Return each line below holding the string "rect".

Extracted data entries
++++++

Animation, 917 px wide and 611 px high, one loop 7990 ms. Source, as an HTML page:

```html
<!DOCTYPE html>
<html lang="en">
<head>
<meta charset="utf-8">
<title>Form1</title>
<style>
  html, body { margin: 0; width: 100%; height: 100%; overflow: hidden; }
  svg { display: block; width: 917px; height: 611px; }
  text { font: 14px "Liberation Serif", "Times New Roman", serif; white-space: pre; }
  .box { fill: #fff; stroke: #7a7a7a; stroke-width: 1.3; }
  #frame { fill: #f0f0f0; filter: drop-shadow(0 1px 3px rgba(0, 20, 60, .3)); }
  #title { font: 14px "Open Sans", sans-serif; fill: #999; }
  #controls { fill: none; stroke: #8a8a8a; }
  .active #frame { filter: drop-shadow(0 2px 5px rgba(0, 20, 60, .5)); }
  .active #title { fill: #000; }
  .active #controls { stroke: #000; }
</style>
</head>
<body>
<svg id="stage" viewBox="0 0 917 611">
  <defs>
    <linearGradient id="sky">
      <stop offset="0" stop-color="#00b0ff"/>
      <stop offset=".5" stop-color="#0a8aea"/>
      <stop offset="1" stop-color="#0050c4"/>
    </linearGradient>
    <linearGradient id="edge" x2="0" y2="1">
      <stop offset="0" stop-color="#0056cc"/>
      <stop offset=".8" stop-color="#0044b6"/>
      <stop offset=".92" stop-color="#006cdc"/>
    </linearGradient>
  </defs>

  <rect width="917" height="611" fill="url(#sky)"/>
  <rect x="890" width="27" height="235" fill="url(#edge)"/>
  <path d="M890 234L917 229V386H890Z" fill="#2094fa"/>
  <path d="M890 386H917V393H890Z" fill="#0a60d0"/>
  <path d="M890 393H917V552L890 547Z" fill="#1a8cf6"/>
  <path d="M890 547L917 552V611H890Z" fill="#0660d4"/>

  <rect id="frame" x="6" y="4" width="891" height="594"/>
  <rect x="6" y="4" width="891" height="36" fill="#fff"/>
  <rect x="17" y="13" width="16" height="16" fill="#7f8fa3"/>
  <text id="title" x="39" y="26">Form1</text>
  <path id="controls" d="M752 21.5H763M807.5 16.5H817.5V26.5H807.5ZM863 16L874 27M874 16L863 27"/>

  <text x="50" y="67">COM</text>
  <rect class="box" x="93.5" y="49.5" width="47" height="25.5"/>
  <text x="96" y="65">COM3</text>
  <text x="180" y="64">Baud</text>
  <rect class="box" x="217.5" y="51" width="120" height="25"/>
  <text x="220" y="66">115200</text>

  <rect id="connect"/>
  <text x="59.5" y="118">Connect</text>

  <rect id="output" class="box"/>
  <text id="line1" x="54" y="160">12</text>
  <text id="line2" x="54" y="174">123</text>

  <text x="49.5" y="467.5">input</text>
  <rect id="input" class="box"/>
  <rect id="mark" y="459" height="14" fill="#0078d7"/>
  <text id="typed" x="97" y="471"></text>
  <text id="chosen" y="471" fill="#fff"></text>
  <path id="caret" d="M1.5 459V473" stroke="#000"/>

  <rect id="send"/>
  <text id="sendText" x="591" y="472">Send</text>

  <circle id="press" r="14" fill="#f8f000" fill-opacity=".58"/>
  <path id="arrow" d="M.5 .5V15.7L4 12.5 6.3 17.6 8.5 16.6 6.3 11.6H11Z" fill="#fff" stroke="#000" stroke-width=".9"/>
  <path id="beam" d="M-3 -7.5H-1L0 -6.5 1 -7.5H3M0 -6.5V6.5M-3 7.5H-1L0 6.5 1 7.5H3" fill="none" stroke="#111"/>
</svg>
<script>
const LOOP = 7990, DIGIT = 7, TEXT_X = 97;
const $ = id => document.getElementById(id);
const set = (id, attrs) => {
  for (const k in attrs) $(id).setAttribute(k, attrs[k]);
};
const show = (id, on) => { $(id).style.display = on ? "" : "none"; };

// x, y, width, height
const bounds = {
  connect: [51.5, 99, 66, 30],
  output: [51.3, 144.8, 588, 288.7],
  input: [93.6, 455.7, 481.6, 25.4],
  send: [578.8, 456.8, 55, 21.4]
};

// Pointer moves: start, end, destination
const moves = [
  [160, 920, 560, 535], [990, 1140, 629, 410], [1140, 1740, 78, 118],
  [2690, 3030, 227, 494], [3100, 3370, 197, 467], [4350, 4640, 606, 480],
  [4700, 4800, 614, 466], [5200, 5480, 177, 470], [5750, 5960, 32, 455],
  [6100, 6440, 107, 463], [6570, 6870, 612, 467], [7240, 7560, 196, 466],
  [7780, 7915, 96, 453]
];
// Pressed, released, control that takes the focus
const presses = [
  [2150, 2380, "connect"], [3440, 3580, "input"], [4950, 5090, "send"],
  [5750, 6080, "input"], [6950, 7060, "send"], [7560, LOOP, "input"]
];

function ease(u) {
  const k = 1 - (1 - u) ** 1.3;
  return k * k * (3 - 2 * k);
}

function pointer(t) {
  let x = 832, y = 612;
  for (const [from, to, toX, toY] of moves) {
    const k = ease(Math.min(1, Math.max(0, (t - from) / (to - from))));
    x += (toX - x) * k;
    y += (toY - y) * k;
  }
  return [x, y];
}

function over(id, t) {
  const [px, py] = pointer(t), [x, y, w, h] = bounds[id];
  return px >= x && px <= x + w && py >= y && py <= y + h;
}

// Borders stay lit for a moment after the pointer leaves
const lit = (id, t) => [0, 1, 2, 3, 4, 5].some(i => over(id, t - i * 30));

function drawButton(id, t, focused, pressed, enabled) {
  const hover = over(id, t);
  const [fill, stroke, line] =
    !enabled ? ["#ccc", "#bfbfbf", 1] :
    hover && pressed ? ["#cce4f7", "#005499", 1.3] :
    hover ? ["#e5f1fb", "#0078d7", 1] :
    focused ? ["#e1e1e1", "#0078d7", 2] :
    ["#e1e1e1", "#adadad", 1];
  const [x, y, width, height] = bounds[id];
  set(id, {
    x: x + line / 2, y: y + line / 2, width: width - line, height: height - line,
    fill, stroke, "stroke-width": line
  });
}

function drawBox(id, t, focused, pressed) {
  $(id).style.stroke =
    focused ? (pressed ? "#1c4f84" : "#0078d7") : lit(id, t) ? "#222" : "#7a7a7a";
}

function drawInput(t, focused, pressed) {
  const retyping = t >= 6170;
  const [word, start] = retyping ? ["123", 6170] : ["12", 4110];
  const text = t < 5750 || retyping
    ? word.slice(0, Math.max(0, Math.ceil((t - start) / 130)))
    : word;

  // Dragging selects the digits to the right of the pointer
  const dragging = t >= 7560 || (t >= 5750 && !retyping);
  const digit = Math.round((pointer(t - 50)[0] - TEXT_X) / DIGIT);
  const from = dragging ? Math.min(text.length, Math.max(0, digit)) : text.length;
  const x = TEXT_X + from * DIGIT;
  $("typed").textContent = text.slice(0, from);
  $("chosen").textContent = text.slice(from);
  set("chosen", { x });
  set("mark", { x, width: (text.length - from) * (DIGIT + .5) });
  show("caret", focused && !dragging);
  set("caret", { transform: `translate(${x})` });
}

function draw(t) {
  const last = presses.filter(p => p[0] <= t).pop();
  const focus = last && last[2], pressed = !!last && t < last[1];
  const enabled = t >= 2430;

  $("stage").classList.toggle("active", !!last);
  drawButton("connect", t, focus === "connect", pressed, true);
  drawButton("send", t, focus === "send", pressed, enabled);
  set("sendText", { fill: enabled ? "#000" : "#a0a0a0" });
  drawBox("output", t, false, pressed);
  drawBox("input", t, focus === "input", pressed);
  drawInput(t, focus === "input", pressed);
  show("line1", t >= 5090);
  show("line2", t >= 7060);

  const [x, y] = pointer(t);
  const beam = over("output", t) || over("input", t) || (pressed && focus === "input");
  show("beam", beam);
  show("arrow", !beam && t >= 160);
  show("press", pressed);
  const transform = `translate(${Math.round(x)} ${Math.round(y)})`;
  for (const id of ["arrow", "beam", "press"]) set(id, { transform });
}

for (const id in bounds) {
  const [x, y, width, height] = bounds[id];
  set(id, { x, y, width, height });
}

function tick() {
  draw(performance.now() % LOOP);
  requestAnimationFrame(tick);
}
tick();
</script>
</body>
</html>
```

++++++

• [SOLVED PROBLEM]:
  <rect width="917" height="611" fill="url(#sky)"/>
  <rect x="890" width="27" height="235" fill="url(#edge)"/>
  <rect id="frame" x="6" y="4" width="891" height="594"/>
  <rect x="6" y="4" width="891" height="36" fill="#fff"/>
  <rect x="17" y="13" width="16" height="16" fill="#7f8fa3"/>
  <rect class="box" x="93.5" y="49.5" width="47" height="25.5"/>
  <rect class="box" x="217.5" y="51" width="120" height="25"/>
  <rect id="connect"/>
  <rect id="output" class="box"/>
  <rect id="input" class="box"/>
  <rect id="mark" y="459" height="14" fill="#0078d7"/>
  <rect id="send"/>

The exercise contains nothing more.